Forget about a fine. Even if you were allowed to levy fines of a meaningful amount, Mark Cuban could pay it and move on. Remember, he did that in the past (maybe 6 or 7 years ago) when you\\\the NBA fined him for openly talking about having the Mavs tank some games. This current situation is a blight on the NBA and the fact that it happens in varying degrees in just about every season does not diminish how bad it is. At some point, this kind of intentional losing will cause bettors to look askance at putting down some action on some NBA games; and – like it or not – that decision could cost the league fans and lost TV ratings.
Look, the NBA already has image problems with things like load-management and players demanding trades and players engaging in clearly anti-social behaviors; but those are things generally done by players and maybe coaches too. This is different; someone – or some ones – above the head coach in the hierarchy informed the head coach that winning was not the objective as of April 7th. If I need to explain why that is an important difference, I fear that Commissioner Silver and the entirety of the NBA’s “governors” will never understand.
Jason Kidd understands the stakes here. After explaining that he had been informed to sit anyone on the Mavs roster who might cause them to win a game, he added the following about the players who would take the court in Mavericks’ uniforms:

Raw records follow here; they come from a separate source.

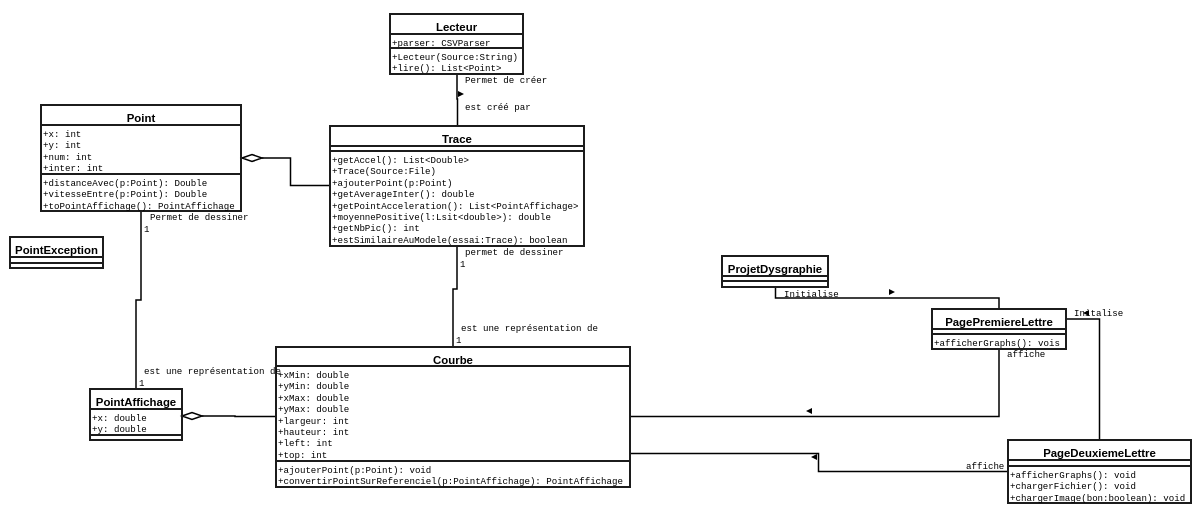
<!DOCTYPE html>
<html lang="fr">
<head>
<meta charset="utf-8">
<title>Diagramme de classes</title>
<style>
:root { --ink: #000; --frame: #1c1c1c; --paper: #fff; }
* { box-sizing: border-box; margin: 0; padding: 0; }
html, body { width: 1200px; height: 516px; overflow: hidden; background: var(--paper); }
.diagram { position: relative; width: 1200px; height: 516px; overflow: hidden; color: var(--ink); font: 9.15px/11.4px "Liberation Mono", monospace; white-space: pre; }
.connectors { position: absolute; left: 0; top: 0; }
.connectors .line { fill: none; stroke: var(--ink); stroke-width: 1.5; }
.connectors .aggregation { fill: var(--paper); stroke: var(--ink); stroke-width: 1.5; }
.class { position: absolute; display: grid; border: 2px solid var(--frame); }
.class h2 { padding-top: 4px; font: bold 11.4px/16px "Liberation Sans", Arial, sans-serif; text-align: center; }
.class ul { min-height: 0; border-top: 2px solid var(--frame); padding: 3px 0 0 1px; list-style: none; }
.class ul:empty { padding: 0; }
.label { position: absolute; line-height: 12px; }
#lecteur { left: 389px; top: 13px; width: 135px; grid-template-rows: 18px 14px 26px; }
#point { left: 40px; top: 104px; width: 202px; grid-template-rows: 18px 49px 37px; }
#trace { left: 329px; top: 125px; width: 256px; grid-template-rows: 18px 5px 95px; }
#point-exception { left: 9px; top: 236px; width: 95px; grid-template-rows: 18px 6px 5px; }
#courbe { left: 275px; top: 346px; width: 356px; grid-template-rows: 17px 95px 26px; }
#point-affichage { left: 89px; top: 388px; width: 94px; grid-template-rows: 18px 26px 5px; }
#projet { left: 721px; top: 255px; width: 108px; grid-template-rows: 18px 5px 6px; }
#page-premiere { left: 931px; top: 308px; width: 136px; grid-template-rows: 18px 5px 15px; }
#page-deuxieme { left: 1007px; top: 439px; width: 185px; grid-template-rows: 18px 6px 37px; }
</style>
</head>
<body>
<main class="diagram"><svg class="connectors" width="1200" height="516" viewBox="0 0 1200 516" aria-hidden="true">
<defs>
<path id="diamond" d="M0 0L10 -3.5L20 0L10 3.5Z"/>
<path id="arrow" d="M0 -3L6 0L0 3Z"/>
</defs>
<g class="line">
<path d="M457 74V99H457.5V126"/>
<path d="M262 158H290.5V185.5H330"/>
<path d="M141 211V300H136V389"/>
<path d="M457 245V289H453V347"/>
<path d="M202 416H235V416.5H276"/>
<path d="M775.5 287V298H999V309"/>
<path d="M999 348V416.5H630"/>
<path d="M1066 319H1099.5V440"/>
<path d="M1008 471.5H818.5V453.5H630"/>
</g>
<use href="#diamond" class="aggregation" x="242" y="158"/>
<use href="#diamond" class="aggregation" x="182" y="416"/>
<use href="#arrow" x="458" y="94"/>
<use href="#arrow" x="889" y="292"/>
<use href="#arrow" transform="translate(812 411) scale(-1 1)"/>
<use href="#arrow" transform="translate(817 457) scale(-1 1)"/>
<use href="#arrow" transform="translate(1089 313) scale(-1 1)"/>
</svg><section class="class" id="lecteur"><h2>Lecteur</h2><ul><li>+parser: CSVParser</li></ul><ul><li>+Lecteur(Source:String)</li><li>+lire(): List&lt;Point&gt;</li></ul></section><section class="class" id="point"><h2>Point</h2><ul><li>+x: int</li><li>+y: int</li><li>+num: int</li><li>+inter: int</li></ul><ul><li>+distanceAvec(p:Point): Double</li><li>+vitesseEntre(p:Point): Double</li><li>+toPointAffichage(): PointAffichage</li></ul></section><section class="class" id="trace"><h2>Trace</h2><ul></ul><ul><li>+getAccel(): List&lt;Double&gt;</li><li>+Trace(Source:File)</li><li>+ajouterPoint(p:Point)</li><li>+getAverageInter(): double</li><li>+getPointAcceleration(): List&lt;PointAffichage&gt;</li><li>+moyennePositive(l:Lsit&lt;double&gt;): double</li><li>+getNbPic(): int</li><li>+estSimilaireAuModele(essai:Trace): boolean</li></ul></section><section class="class" id="point-exception"><h2>PointException</h2><ul></ul><ul></ul></section><section class="class" id="courbe"><h2>Courbe</h2><ul><li>+xMin: double</li><li>+yMin: double</li><li>+xMax: double</li><li>+yMax: double</li><li>+largeur: int</li><li>+hauteur: int</li><li>+left: int</li><li>+top: int</li></ul><ul><li>+ajouterPoint(p:Point): void</li><li>+convertirPointSurReferenciel(p:PointAffichage): PointAffichage</li></ul></section><section class="class" id="point-affichage"><h2>PointAffichage</h2><ul><li>+x: double</li><li>+y: double</li></ul><ul></ul></section><section class="class" id="projet"><h2>ProjetDysgraphie</h2><ul></ul><ul></ul></section><section class="class" id="page-premiere"><h2>PagePremiereLettre</h2><ul></ul><ul><li>+afficherGraphs(): vois</li></ul></section><section class="class" id="page-deuxieme"><h2>PageDeuxiemeLettre</h2><ul></ul><ul><li>+afficherGraphs(): void</li><li>+chargerFichier(): void</li><li>+chargerImage(bon:boolean): void</li></ul></section><span class="label" style="left:465px;top:75px">Permet de créer</span><span class="label" style="left:465px;top:102px">est créé par</span><span class="label" style="left:150px;top:212px">Permet de dessiner</span><span class="label" style="left:144px;top:224px">1</span><span class="label" style="left:144px;top:366px">est une représentation de</span><span class="label" style="left:139px;top:378px">1</span><span class="label" style="left:465px;top:247px">permet de dessiner</span><span class="label" style="left:460px;top:259px">1</span><span class="label" style="left:461px;top:323px">est une représentation de</span><span class="label" style="left:456px;top:335px">1</span><span class="label" style="left:784px;top:289px">Initialise</span><span class="label" style="left:1074px;top:308px">Initalise</span><span class="label" style="left:1007px;top:349px">affiche</span><span class="label" style="left:966px;top:461px">affiche</span></main>
</body>
</html>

- He said the guys would “go out and try to play to win”.
- “You’ve got to be pros; you can’t cheat the game.”
Here is what I think is an appropriate action for the NBA now. It might give other teams a pause before they give up on trying to win games:
- Strip the Mavs of that first round pick they held onto by tanking; they should have no chance in the Victor Wembanyama sweepstakes.
- Then award the Mavs’ first round pick in 2024 to the NY Knicks as recompense for the pick that the Knicks did not receive this year.
Yes, that would leave the Mavs without a first-round draft pick two years in a row. With that as a precedent for teams who are not trying to win every game, maybe that will give pause to the next owner/GM who even acquiesces to such a plan let alone one who endorses it. As I said, Mr. Commish, “Over to you…”
Finally, tanking is another word for quitting so let me close today with these words attributed to former US Vice-President, Hubert Horatio Humphrey:
“Some people look upon any setback as the end. They are always looking for the benediction and not the invocation … But you can’t quit. That is not what our country was built on.”
But don’t get me wrong, I love sports………